P = 100/(0.7 + 0.003*X)

We now have the ability to check the figures - how does this stack up with what we know? Clearly, if x=0 or x=1 we have the 'correct' answer. If x = 0.33 (as in our initial example), we then calculate than

P(33.3) = 125

This is significantly higher than our initial estimate done by 'feel'. In fact, doing a minute at 125% FTP followed by 2 minutes at 87.5% FTP is probably too tough to be done in training (untapered) for 2x20'. Plugging in more random numbers (20% corresponding to a weak rider and 60% corresponding to a strong one), we have:

P(20) = 131.5 and P(60) = 113.6

Looking at these, I know which I would rather do (let's say 1' on @ 131%, 4' off @ 92% vs 3' on @ 113.6%, 2' off @ 79.5%). In fact, as the intensity of the 'on' section is increasing, so is the punishing nature of the session. This brings us back to the concept of Normalized Power, which takes into account the variability of the effort and 'rewards' a more disparate series of efforts with a higher number.

Clearly, we now have two choices:

- Use NP to calculate our intensities. This will require a small amount of coding, but should be very doable.
- Change our assumption that the whole session must equal a certain % FTP to some other criterion.

In the interests of science, I am going to try out option (1) first, but haven't ruled out that giving spurious results either.

One more thing (before I sign off) that strikes me is that our formula for the session power can be altered to reflect different coefficients of drafting savings. For example, if you have a more upright stance than your teammates, the draft factor may be higher than 0.7, and vice versa. It is also possible to see how the effect of hills might be modelled - the drafting effect will be vastly reduced going uphill, and the overall intensity will be increased and correspondingly decreased for downhill sections.

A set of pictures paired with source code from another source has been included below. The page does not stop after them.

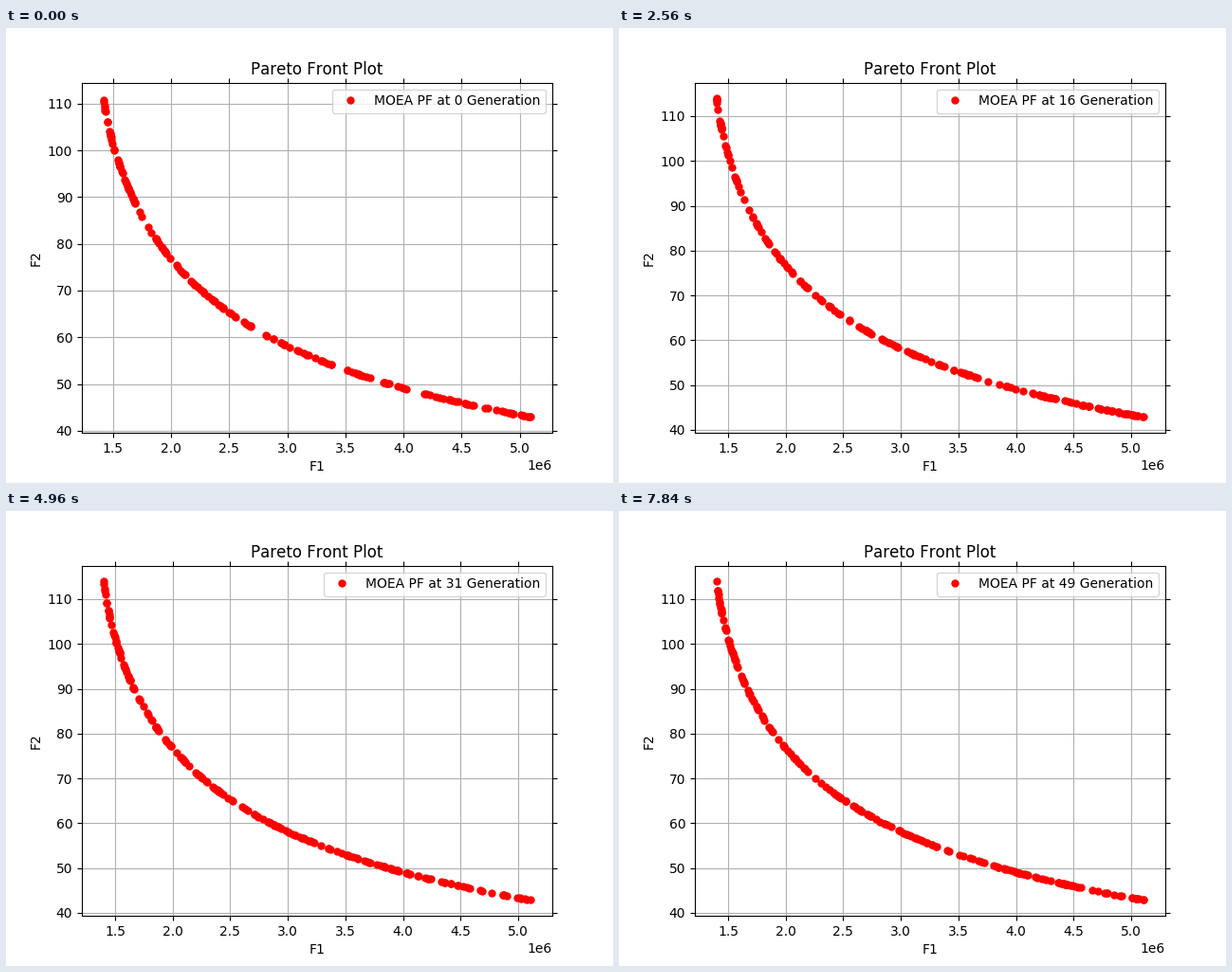
These frames come from a looping animation (640 by 480 pixels, 8000 ms). A matplotlib script:

```python
import numpy as np
import matplotlib.pyplot as plt
from matplotlib.animation import FuncAnimation

plt.rcParams["text.kerning_factor"] = 6

GENERATIONS = 50
INTERVAL = 160
SETTLED = 7  # generation at which the ends of the front stop moving

# Data span: x in millions, then y
FIRST = np.array([1.41547, 5.09637, 42.928, 111.0956])
FINAL = np.array([1.39724, 5.11149, 42.870, 113.9227])

# Key points of the front, joined by a polynomial in log(x - POLE)
POLE = 1.294
KEYS = np.array([(1.39724, 113.9227), (1.516, 99.8), (1.805, 83.46),
                 (2.521, 64.95), (3.46, 53.38), (5.11149, 42.870)])
FIT = np.polyfit(np.log(KEYS[:, 0] - POLE), KEYS[:, 1], len(KEYS) - 1)

# Front sampled by its length in pixels
U = np.linspace(*np.log(FINAL[:2] - POLE), 2000)
X, Y = POLE + np.exp(U), np.polyval(FIT, U)
STEP = np.hypot(np.diff(X) * 121.4, np.diff(Y) * 4.729)
LENGTH = np.concatenate([[0], np.cumsum(STEP)])


def progress(gen):
    return 1 - (1 - min(gen / SETTLED, 1)) ** 2


def span(gen):
    return FIRST + (FINAL - FIRST) * progress(gen)


def population(gen):
    """Randomly spaced dots; the widest breaks close as the front settles."""
    rng = np.random.default_rng(gen + 7)
    first, last = np.interp(span(gen)[:2], X, LENGTH)
    widest = 21 - 9 * progress(gen)
    spacing = np.minimum(rng.exponential(3.4, 400), widest)
    s = first + np.cumsum(spacing)
    s = np.concatenate([[first], s[s < last], [last]])
    return np.interp(s, LENGTH, X) * 1e6, np.interp(s, LENGTH, Y)


def padded(lo, hi):
    pad = 0.05 * (hi - lo)
    return lo - pad, hi + pad


def label(gen):
    return f"MOEA PF at {gen} Generation"


fig, ax = plt.subplots(figsize=(6.4, 4.8), dpi=100)
dots, = ax.plot([], [], "ro", markersize=5, label=label(0))
ax.set_title("Pareto Front Plot")
ax.set_xlabel("F1")
ax.set_ylabel("F2")
ax.grid(True)
ax.tick_params(top=True, right=True)
legend = ax.legend(loc="upper right")


def draw(gen):
    x0, x1, y0, y1 = span(gen)
    ax.set_xlim(*padded(x0 * 1e6, x1 * 1e6))
    ax.set_ylim(*padded(y0, y1))
    dots.set_data(*population(gen))
    legend.get_texts()[0].set_text(label(gen))
    return dots, legend


anim = FuncAnimation(fig, draw, frames=GENERATIONS, interval=INTERVAL,
                     init_func=lambda: draw(0), repeat=True, repeat_delay=0)
plt.show()
```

I fear that this post may also need a 'part two' - I will endeavour to write it while the idea is fresh in my mind!

No comments:

Post a Comment